The improvement was made in the wake of the revelation that Exodus Intelligence researchers have found a critical de-anonymization 0-day in Tails, the security-focused Debian-based Linux distribution used by privacy-seeking users around the world.
The zero-day affects the I2P component, which has been bundled with Tails since version 0.7.
"The I2P vulnerability works on default, fully patched installation of Tails. No settings or configurations need to be changed for the exploit to work," the researchers claimed, and vowed to responsibly disclose the vulnerability to the Tails and I2P teams.
"The vulnerability we have found is able to perform remote code execution with a specially crafted payload. This payload can be customized to unmask a user and show the public IP address in which the user connected from within Ďa couple of secondsí," they explained.
The I2P team has released the updated version during the weekend, and has urged users to update immediately.

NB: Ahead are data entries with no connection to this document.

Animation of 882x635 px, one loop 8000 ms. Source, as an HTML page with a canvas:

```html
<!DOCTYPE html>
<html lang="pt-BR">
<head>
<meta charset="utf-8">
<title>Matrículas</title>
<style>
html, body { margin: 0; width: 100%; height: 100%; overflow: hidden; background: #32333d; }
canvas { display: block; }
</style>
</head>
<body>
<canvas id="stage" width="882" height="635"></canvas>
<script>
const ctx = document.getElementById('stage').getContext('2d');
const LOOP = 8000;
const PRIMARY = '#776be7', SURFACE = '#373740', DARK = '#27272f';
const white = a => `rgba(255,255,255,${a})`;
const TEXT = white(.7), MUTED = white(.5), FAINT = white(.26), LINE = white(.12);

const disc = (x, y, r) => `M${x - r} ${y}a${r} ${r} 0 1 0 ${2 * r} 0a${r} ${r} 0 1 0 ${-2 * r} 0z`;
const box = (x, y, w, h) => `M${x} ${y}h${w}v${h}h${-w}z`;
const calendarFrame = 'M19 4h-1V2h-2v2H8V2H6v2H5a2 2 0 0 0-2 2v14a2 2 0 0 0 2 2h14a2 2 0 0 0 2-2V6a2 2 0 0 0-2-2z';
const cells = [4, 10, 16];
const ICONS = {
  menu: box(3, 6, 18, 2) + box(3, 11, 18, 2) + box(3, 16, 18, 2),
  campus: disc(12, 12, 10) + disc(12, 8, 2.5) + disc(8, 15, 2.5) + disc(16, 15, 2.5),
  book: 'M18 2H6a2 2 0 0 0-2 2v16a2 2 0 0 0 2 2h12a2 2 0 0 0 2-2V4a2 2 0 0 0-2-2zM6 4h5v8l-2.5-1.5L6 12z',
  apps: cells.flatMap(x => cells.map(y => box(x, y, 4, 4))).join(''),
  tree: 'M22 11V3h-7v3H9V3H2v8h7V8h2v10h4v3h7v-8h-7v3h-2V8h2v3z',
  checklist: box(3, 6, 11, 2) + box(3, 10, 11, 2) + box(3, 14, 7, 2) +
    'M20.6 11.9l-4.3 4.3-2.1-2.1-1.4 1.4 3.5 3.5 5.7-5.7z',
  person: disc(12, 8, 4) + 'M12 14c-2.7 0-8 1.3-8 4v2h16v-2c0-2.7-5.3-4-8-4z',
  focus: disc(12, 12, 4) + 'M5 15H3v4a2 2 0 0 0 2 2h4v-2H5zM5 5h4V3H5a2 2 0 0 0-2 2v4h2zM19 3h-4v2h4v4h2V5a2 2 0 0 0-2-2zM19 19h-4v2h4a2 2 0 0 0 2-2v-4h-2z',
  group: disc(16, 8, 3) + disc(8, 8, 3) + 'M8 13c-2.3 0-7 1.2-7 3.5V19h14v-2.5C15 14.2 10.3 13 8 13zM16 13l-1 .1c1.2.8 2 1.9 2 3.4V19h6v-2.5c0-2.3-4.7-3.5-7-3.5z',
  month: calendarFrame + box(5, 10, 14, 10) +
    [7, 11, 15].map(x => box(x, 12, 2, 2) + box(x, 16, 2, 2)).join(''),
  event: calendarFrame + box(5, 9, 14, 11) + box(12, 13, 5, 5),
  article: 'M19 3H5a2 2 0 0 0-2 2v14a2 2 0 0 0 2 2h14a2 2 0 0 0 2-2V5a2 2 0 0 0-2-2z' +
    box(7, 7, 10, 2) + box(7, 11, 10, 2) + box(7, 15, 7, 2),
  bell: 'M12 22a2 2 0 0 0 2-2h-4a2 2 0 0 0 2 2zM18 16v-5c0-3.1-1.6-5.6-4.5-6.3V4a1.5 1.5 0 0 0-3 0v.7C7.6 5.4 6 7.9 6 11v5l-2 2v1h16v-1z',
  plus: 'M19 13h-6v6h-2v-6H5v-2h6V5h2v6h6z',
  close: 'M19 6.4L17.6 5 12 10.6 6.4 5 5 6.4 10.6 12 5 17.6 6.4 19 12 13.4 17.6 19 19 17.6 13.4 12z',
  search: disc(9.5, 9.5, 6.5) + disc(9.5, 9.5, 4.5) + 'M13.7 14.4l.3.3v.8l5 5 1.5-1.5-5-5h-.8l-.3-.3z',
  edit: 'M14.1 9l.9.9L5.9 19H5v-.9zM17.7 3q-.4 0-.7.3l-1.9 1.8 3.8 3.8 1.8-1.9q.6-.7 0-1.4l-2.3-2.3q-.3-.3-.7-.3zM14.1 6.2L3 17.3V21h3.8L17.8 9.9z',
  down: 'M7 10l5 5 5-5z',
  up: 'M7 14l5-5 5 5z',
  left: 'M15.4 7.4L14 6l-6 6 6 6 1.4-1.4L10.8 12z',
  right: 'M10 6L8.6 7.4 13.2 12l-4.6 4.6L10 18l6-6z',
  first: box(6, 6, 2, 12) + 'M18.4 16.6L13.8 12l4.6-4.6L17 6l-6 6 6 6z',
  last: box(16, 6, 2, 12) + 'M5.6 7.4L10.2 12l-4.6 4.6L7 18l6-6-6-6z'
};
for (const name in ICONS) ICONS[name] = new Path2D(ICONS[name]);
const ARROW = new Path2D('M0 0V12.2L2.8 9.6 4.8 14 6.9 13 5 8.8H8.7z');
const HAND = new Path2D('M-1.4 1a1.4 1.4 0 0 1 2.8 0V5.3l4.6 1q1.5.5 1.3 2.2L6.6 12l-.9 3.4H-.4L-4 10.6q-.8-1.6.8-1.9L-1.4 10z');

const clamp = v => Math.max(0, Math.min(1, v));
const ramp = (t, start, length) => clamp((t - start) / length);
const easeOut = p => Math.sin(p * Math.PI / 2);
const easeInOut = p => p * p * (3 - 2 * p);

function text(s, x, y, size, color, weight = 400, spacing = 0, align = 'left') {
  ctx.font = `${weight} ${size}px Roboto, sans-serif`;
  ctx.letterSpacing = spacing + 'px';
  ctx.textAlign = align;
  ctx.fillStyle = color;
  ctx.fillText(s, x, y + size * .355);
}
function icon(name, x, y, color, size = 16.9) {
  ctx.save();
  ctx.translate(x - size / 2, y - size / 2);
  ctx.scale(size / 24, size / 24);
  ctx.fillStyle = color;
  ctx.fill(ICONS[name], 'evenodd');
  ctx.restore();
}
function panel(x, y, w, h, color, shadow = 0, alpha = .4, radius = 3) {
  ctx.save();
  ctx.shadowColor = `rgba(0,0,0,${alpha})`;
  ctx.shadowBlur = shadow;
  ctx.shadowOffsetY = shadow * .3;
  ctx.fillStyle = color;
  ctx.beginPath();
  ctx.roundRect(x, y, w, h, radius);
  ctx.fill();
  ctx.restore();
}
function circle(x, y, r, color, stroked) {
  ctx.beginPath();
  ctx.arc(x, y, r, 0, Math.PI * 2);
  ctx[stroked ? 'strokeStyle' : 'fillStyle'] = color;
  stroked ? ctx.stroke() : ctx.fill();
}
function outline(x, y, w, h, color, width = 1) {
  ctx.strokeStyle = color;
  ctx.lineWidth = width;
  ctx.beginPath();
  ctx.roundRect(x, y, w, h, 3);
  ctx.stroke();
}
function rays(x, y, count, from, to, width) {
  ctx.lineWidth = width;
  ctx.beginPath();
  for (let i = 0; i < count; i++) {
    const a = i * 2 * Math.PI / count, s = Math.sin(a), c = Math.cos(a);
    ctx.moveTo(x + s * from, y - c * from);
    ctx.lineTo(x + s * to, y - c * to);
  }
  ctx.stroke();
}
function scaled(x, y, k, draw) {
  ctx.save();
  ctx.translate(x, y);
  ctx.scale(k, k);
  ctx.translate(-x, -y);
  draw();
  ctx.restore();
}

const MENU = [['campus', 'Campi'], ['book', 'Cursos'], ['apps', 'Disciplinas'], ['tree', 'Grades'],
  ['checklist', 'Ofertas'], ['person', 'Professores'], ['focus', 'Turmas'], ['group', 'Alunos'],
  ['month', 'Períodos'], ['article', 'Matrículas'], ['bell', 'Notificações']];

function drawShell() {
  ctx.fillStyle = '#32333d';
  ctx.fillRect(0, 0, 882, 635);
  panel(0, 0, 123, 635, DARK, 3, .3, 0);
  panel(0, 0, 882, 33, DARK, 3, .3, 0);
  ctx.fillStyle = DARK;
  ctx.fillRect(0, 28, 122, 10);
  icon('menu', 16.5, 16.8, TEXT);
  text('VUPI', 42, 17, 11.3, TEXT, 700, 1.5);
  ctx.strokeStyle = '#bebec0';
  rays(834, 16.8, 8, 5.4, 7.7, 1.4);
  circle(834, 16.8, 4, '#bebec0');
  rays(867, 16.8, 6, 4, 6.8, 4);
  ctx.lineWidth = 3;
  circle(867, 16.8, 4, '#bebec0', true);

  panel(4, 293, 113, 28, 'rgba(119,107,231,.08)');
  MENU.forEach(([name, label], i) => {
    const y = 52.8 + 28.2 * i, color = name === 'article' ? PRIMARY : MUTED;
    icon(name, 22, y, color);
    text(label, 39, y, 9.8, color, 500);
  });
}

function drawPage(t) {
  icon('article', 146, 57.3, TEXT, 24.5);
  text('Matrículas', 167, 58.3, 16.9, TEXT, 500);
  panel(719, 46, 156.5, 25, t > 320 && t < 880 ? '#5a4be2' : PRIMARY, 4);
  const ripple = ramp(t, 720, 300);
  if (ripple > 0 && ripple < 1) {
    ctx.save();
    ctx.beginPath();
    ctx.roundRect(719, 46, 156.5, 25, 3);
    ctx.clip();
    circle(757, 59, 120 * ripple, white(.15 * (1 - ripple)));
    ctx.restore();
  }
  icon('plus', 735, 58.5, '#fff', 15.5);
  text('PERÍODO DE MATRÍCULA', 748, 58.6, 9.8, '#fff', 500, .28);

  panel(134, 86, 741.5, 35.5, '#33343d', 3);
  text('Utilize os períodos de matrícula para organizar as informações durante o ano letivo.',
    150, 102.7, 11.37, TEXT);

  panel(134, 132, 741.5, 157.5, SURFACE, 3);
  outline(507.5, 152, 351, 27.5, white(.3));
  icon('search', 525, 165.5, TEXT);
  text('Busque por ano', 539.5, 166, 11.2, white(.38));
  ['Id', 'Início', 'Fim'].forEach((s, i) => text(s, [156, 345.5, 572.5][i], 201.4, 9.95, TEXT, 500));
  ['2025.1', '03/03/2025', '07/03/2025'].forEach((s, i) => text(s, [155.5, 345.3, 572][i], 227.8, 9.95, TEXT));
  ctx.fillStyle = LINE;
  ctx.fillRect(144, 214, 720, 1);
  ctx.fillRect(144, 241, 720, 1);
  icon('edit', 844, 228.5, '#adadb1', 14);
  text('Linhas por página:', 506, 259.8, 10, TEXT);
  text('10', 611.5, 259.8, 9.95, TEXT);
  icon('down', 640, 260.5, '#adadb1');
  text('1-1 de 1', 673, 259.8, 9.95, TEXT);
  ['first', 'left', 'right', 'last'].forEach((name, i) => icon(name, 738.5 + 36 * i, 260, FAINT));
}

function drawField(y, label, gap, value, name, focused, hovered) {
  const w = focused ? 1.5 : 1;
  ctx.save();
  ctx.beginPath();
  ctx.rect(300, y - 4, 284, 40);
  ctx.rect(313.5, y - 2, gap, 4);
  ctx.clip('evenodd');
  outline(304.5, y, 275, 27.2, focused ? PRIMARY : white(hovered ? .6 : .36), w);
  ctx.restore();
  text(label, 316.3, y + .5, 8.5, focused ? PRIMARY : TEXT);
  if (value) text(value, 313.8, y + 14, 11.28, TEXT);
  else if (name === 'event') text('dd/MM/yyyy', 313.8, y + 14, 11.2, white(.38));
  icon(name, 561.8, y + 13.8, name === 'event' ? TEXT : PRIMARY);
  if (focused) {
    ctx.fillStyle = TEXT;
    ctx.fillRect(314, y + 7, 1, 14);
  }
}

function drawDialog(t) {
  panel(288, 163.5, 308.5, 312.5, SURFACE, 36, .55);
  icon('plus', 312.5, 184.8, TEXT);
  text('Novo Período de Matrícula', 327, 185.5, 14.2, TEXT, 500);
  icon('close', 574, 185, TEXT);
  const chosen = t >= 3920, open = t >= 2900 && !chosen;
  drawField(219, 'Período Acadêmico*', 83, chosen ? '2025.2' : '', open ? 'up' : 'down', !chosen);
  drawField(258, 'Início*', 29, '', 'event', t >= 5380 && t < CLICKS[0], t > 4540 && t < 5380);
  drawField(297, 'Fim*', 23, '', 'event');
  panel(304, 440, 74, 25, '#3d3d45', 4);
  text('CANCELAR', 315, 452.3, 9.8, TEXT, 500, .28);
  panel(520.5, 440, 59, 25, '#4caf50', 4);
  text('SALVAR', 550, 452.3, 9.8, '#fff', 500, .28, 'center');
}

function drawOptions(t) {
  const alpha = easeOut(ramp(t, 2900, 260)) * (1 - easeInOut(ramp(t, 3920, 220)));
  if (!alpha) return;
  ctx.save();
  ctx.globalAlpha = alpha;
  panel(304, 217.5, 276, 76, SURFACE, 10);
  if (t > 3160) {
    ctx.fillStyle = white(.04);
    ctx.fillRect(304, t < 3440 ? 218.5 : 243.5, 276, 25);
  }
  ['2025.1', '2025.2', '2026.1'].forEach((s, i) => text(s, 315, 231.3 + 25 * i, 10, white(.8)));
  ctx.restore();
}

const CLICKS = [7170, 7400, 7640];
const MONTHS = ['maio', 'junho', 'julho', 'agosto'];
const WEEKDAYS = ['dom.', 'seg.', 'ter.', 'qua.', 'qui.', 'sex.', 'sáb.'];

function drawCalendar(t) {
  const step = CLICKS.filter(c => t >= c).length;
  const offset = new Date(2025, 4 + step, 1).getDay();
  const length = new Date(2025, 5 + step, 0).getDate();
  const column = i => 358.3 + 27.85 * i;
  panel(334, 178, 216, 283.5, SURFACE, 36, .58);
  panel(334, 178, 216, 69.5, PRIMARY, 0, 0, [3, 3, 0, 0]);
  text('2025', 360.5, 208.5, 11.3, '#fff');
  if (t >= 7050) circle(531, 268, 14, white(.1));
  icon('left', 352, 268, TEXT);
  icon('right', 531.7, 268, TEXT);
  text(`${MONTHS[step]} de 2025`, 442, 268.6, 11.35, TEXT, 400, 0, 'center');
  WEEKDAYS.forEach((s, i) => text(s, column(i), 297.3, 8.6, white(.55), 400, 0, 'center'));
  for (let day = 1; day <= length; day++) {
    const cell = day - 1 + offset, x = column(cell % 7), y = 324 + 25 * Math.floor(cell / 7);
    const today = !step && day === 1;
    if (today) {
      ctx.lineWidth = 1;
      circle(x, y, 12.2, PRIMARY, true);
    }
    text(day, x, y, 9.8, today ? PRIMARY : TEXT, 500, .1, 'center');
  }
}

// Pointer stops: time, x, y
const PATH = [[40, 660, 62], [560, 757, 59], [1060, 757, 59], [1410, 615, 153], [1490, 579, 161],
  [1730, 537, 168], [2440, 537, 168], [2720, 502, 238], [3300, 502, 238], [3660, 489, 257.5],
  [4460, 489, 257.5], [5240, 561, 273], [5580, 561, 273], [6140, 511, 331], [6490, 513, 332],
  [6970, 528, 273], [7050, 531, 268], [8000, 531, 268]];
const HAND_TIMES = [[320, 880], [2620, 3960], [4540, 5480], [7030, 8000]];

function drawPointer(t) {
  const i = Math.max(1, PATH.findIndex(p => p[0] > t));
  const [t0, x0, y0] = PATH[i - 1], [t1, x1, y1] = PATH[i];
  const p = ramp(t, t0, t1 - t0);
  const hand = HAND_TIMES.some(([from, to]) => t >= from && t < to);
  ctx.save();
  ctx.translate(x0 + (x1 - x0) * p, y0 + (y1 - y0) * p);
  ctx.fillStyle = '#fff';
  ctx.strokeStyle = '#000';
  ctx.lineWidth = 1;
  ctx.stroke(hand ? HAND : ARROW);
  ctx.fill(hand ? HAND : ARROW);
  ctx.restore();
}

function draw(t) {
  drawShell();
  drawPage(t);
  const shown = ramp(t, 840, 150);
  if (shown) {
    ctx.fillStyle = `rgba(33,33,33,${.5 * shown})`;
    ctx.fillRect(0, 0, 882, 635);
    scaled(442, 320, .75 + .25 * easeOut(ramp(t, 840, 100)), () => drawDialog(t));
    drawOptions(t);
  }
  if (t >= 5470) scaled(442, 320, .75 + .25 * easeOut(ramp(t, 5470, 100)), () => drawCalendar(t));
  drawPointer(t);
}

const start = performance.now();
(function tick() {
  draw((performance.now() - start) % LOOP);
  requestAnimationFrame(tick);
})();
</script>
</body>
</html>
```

The new version of I2P is yet to incorporated into Tails. Its developers have warned on Friday that users should not start I2P in Tails 1.1 and earlier (it is not started by default), and that they can protect themselves further by removing the I2P package every time they start Tails.